On the other hand, I’m finding the depiction of the early electrical industry in the US and Europe very interesting – the fierce competition, patenting of different approaches, seriously risky capital investment, the uncertainty over what would emerge as an industry standard, the dastardliness of some rich investors, the works.
One chapter describes Tesla’s early investors and how they got interested in electricity. One had started with a telegraph line between Washington DC and Chicago: “Peck discovered that there were banks and merchants who were interested in leasing dedicated wires in order to conduct their business securely.” So, as now, the finance industry was a big customer of the new technologies.

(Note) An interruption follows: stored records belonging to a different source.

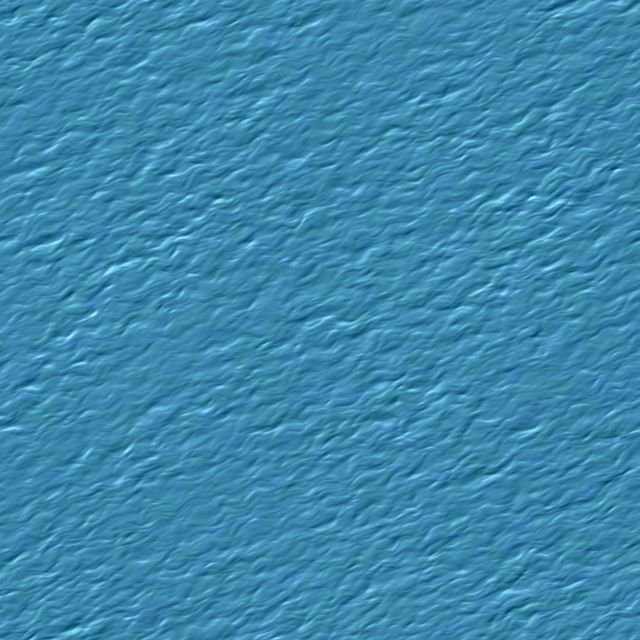
This texture is drawn by a WebGL 2 fragment shader. Its source:

```glsl
#version 300 es
precision highp float;

uniform vec2 u_resolution;
out vec4 fragColor;

#define RIPPLE_ANGLE 0.42
#define GUST_ANGLE 0.68
#define RIPPLE_FREQ 38.0
#define RIPPLE_STRETCH 0.42
#define WARP 0.009
#define CREST 0.55
#define RELIEF 0.064
#define SAMPLE_STEP 0.0010
#define WATER vec3(0.230, 0.527, 0.670)
#define BLUE_TINT vec3(0.022, -0.004, 0.066)
#define HAZE vec3(0.35, 0.59, 0.69)

// Integer hash giving a gradient in the square -1..1
vec2 hashGradient(ivec2 cell) {
    uvec2 v = uvec2(cell) * 1664525u + 1013904223u;
    v.x += v.y * 1664525u;
    v.y += v.x * 1664525u;
    v ^= v >> 16u;
    v.x += v.y * 1664525u;
    v.y += v.x * 1664525u;
    v ^= v >> 16u;
    return vec2(v & 65535u) / 32767.5 - 1.0;
}

float gradientNoise(vec2 p) {
    vec2 cell = floor(p);
    vec2 f = p - cell;
    ivec2 i = ivec2(cell);
    vec2 s = f * f * f * (f * (f * 6.0 - 15.0) + 10.0);
    float a = dot(hashGradient(i), f);
    float b = dot(hashGradient(i + ivec2(1, 0)), f - vec2(1.0, 0.0));
    float c = dot(hashGradient(i + ivec2(0, 1)), f - vec2(0.0, 1.0));
    float d = dot(hashGradient(i + ivec2(1, 1)), f - vec2(1.0, 1.0));
    return mix(mix(a, b, s.x), mix(c, d, s.x), s.y);
}

// Coordinates along and across a given direction
vec2 alongAcross(vec2 p, float angle) {
    vec2 dir = vec2(cos(angle), sin(angle));
    return vec2(dot(p, dir), dot(p, vec2(-dir.y, dir.x)));
}

// Water height: stretched octaves with softly creased crests
float waveHeight(vec2 p) {
    p += WARP * vec2(gradientNoise(p * 24.0), gradientNoise(p * 27.0 + 31.7));
    float height = 0.0;
    float freq = RIPPLE_FREQ;
    float weight = 0.70;
    for (int i = 0; i < 4; i++) {
        float turn = (i % 2 == 0) ? 0.16 : -0.14;
        vec2 q = alongAcross(p, RIPPLE_ANGLE + turn);
        float n = gradientNoise(q * vec2(RIPPLE_STRETCH, 1.0) * freq + float(i) * 19.3);
        height += weight * (n - CREST * sqrt(n * n + 0.006)) / freq;
        freq *= 1.6;
        weight = (i == 0) ? 1.0 : weight * 0.92;
    }
    return height;
}

void main() {
    vec2 p = gl_FragCoord.xy / min(u_resolution.x, u_resolution.y);

    // Slope facing the light from the upper left
    vec2 toLight = normalize(vec2(-0.5, 0.87)) * SAMPLE_STEP;
    float slope = (waveHeight(p - toLight) - waveHeight(p + toLight)) / (2.0 * SAMPLE_STEP);

    // Gusts: broad slanted bands of rougher and calmer water
    vec2 g = alongAcross(p, GUST_ANGLE);
    float gust = gradientNoise(g * vec2(3.0, 7.0) + 5.3)
               + 0.7 * gradientNoise(g * vec2(7.0, 17.0) + 41.0);
    float roughness = clamp(0.98 + 0.6 * gust, 0.55, 1.4);
    float light = slope * RELIEF * roughness;
    light += 0.45 * max(light, 0.0) * smoothstep(0.03, 0.16, light);

    // Tints: blue and teal streaks, pale haze, broad shading
    vec2 r = alongAcross(p, RIPPLE_ANGLE);
    float streak = 0.7 * gradientNoise(r * vec2(12.0, 28.0) + 77.0)
                 + gradientNoise(r * vec2(36.0, 80.0) + 13.0);
    float haze = smoothstep(0.18, 0.6, gradientNoise(g * vec2(4.0, 8.0) + 90.0));
    float shade = gradientNoise(p * 2.5 + 8.0);

    vec3 color = WATER + BLUE_TINT * streak;
    color += vec3(0.018, 0.022, 0.020) * (shade + 0.5 * gust);
    color = mix(color, HAZE, 0.28 * haze);
    color += light * vec3(0.85, 1.0, 1.02);
    fragColor = vec4(clamp(color, 0.0, 1.0), 1.0);
}
```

I also liked this parallel with modern times: Tesla persuaded his investors to provide more funds with a demo involving spinning an egg on its pointy end on a wooden table thanks to some electrical whatevs underneath. They loved it. “This episode taught Tesla that invention would require a degree of showmanship in order to create the right illusions about his creations. People do not invest in inventions built out of tin cans; they invest in projects that capture their imagination.”
And, to my delight in these early chapters, Tesla turns out to have got his start at the Ganz electrical works in Budapest. I visited the factory in early 1990, when it took immediate advantage of the collapse of communism to look for western investors, and hired a stockbroker from London who took some journalists (including me) on a trip. It was fascinating. The managing director’s secretary had the only key to the cupboard in which the toilet paper was kept so she knew exactly when everybody in the party had to go – clearly a powerful woman in the enterprise. The factory itself was ginormous and took in steel, ore and coal at one end and turned out trams and ligh bulbs at the other end. Spectacular. Monstroously inefficient.
I’m 4 chapters in. Have always loved this image of Tesla.